The Vermont Public Interest Research Group (VPIRG) is boasting on its website that over 100 legislators have signed their “Take No Fossil Fuel Money Pledge.” Only, it’s a completely bogus pledge. Read the fine print down by the asterisk: “*Note: Taking the pledge means that a candidate’s campaign will adopt a policy to not knowingly accept any contributions over $200 from fossil fuel industry corporations, PACs, executives, or front groups associated with these companies.”
So, the whole notion of “take no money” is a flat out lie. It should read, “take no more than $200 from each fossil fuel entity (and this number is as limitless as your ability to line them up), but if you don’t know who is a fossil fuel entity and who isn’t, well, just go ahead and cash the checks and we won’t count it. Wink, wink!” But that’s not a very catchy or compelling headline, I guess.
Additionally, it should be pointed out that in tiny Vermont, where House and Senate races usually cost just a few thousand dollars to run (with some exceptions), $200 is considered a fairly sizable donation. If you look at, for example, the speaker of the House’s campaign finance report, out of 41 donations over $100, 18, or almost half, are between $150 and $300. Even Democratic mega-donors Crea Linthilac and David Blittersdorf ponied up just $250 and $500 respectively to the speaker in what looks to be a competitive race. Giving up donations over $200 from fossil fuel companies is not in any way, shape or form a hardship for a candidate.
So, why is VPIRG even bothering with this nonsense? Let’s look at the other half — the less heralded side — of the pledge that comes after the part about refusing fossil fuel donations: “…and instead prioritize the health of our families, climate, and democracy over fossil fuel industry profits.” This is VPIRGese for “and support a carbon tax.”
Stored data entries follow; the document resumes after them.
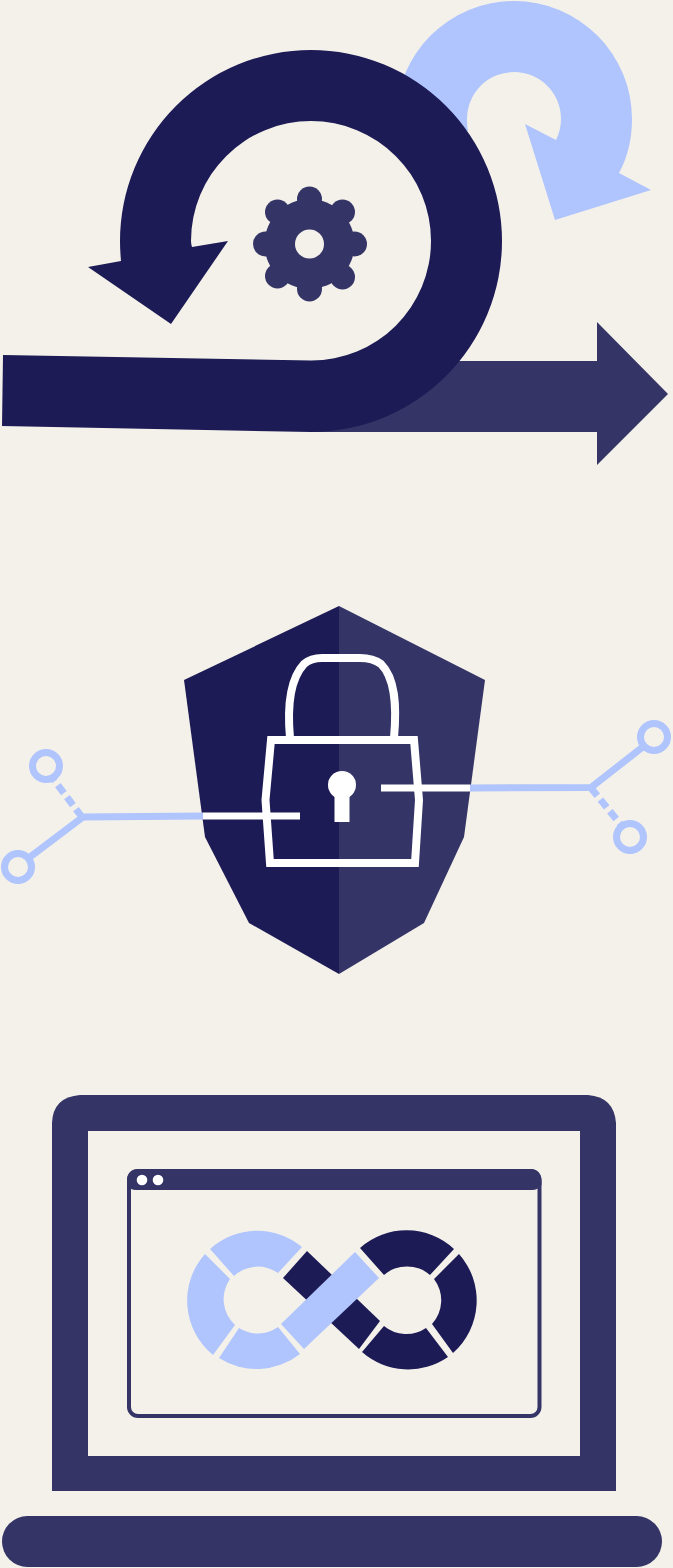
<!DOCTYPE html>
<html lang="en">
<head>
<meta charset="utf-8">
<title>Agile, security and DevOps illustrations</title>
<style>
:root { --paper: #f4f1ea; --navy: #1d1b55; --slate: #343466; --sky: #b0c5fd; --white: #fff; }
html, body { margin: 0; background: var(--paper); overflow: hidden; }
svg { display: block; width: 673px; height: 1568px; }
.paper { fill: var(--paper); }
.navy { fill: var(--navy); }
.slate { fill: var(--slate); }
.sky { fill: var(--sky); }
.white { fill: var(--white); }
.circuit { fill: none; stroke: var(--sky); stroke-width: 7; }
.dashed { stroke-dasharray: 10 5; }
.lock { fill: none; stroke: var(--white); stroke-width: 8; }
.lead { stroke-width: 7; }
.frame { fill: none; stroke: var(--slate); stroke-width: 4; }
</style>
</head>
<body>
<svg viewBox="0 0 673 1568" xmlns="http://www.w3.org/2000/svg">
  <defs><circle id="tooth" cx="309.5" cy="199" r="12.5"/></defs>
  <rect class="paper" width="673" height="1568"/>

  <g id="sprint-cycle" role="img" aria-label="Sprint cycle arrows around a gear">
    <path class="sky" d="M396 119A118 118 0 0 1 632 119Q632 149 619 173L651 190L555 220L525 124L556 140Q561 130 561 119A47 47 0 0 0 467 119Q467 126 468 131Z"/>
    <path class="slate" d="M311 361H597V322L668 394L597 465V432H311Z"/>
    <path class="navy" d="M3 355L311 360.5A119.5 119.5 0 0 0 431 241A120 120 0 0 0 191 241Q191 244 192 247L228 241L171 324L88 267L121 261Q120 250 120 241A191 191 0 0 1 502 241A191 191 0 0 1 311 432L2 426Z"/>
    <g id="gear" class="slate">
      <circle cx="309.5" cy="244" r="45"/>
      <use href="#tooth"/>
      <use href="#tooth" x="33" y="13"/>
      <use href="#tooth" x="45" y="45"/>
      <use href="#tooth" x="33" y="78"/>
      <use href="#tooth" y="90"/>
      <use href="#tooth" x="-32" y="77"/>
      <use href="#tooth" x="-44" y="45"/>
      <use href="#tooth" x="-32" y="13"/>
      <circle class="paper" cx="309.5" cy="244" r="14.5"/>
    </g>
  </g>

  <g id="security" role="img" aria-label="Shield with padlock and circuit lines">
    <polygon class="navy" points="339,606 184,680 205,837 249,923 339,974"/>
    <polygon class="slate" points="339,606 485,680 464,837 424,923 339,974"/>
    <g class="circuit">
      <path d="M203 816L83 817L30 857"/>
      <path class="dashed" d="M82 817L54 780"/>
      <circle cx="46" cy="766" r="13.5"/>
      <circle cx="18" cy="867" r="13.5"/>
      <path d="M470 788L591 787.5L644 746"/>
      <path class="dashed" d="M591 788L621 825"/>
      <circle cx="654" cy="737" r="13.5"/>
      <circle cx="630" cy="837" r="13.5"/>
    </g>
    <g class="lock">
      <path d="M290 738C287 705 291 678 304 664Q311 658 322 658H360Q373 658 381 664C395 678 397 705 394 738"/>
      <polygon points="271,740 414,740 419,800 415,863 270,863 265.5,800"/>
      <path class="lead" d="M203 816H300M381 788H470"/>
    </g>
    <g id="keyhole" class="white">
      <circle cx="342" cy="785" r="14"/>
      <rect x="334.5" y="792" width="15" height="30"/>
    </g>
  </g>

  <g id="laptop" role="img" aria-label="Laptop showing an infinity loop in a browser window">
    <path class="slate" d="M52 1491V1123Q53 1097 80 1095H588Q614 1097 616 1123V1491Z"/>
    <rect class="paper" x="88" y="1131" width="492" height="325"/>
    <rect class="slate" x="2" y="1516" width="660" height="51" rx="25.5"/>
    <g id="browser">
      <rect class="frame" x="129" y="1171" width="410.5" height="245" rx="9"/>
      <path class="slate" d="M127 1181Q127 1169 139 1169H530Q541 1169 541.5 1181V1185Q538 1190 532 1190H136Q130 1190 127 1185Z"/>
      <circle class="white" cx="142" cy="1180" r="5.3"/>
      <circle class="white" cx="158" cy="1180" r="5.3"/>
    </g>
    <g id="infinity-loop">
      <g class="sky">
        <path d="M210 1249A70 70 0 0 1 302 1247L278 1273A35 35 0 0 0 234 1276Z"/>
        <path d="M205 1254A70 70 0 0 0 213 1355L235 1325A35 35 0 0 1 230 1279Z"/>
        <path d="M219 1358A70 70 0 0 0 300 1354L278 1327A35 35 0 0 1 239 1328Z"/>
      </g>
      <g class="navy">
        <path d="M360 1248A70 70 0 0 1 454 1249L430 1275A35 35 0 0 0 384 1275Z"/>
        <path d="M459 1254A70 70 0 0 1 453 1353L432 1324A35 35 0 0 0 434 1279Z"/>
        <path d="M362 1352A70 70 0 0 0 448 1357L426 1328A35 35 0 0 1 384 1326Z"/>
        <polygon points="307,1251 380,1321 359,1349 283,1278"/>
      </g>
      <polygon class="sky" points="355,1252 379,1278 304,1349 281,1324"/>
    </g>
  </g>
</svg>
</body>
</html>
You can bet that when carbon tax legislation comes up in 2019, VPIRG will be there to remind these hundred-plus legislators that they, indeed, signed this pledge, and, if they don’t support the carbon tax, will have broken it by prioritizing fossil fuel industry profits over democracy, children, puppies, etc. This isn’t exactly fair, because many of the legislators who signed onto this pledge probably don’t support a carbon tax. Many probably signed this thing the way we sign off to the Apple iTunes terms of agreement: read the first line and then skip to the bottom and click “agree.” But, caveat emptor, and with VPIRG, you’d really better beware of deceptive practices.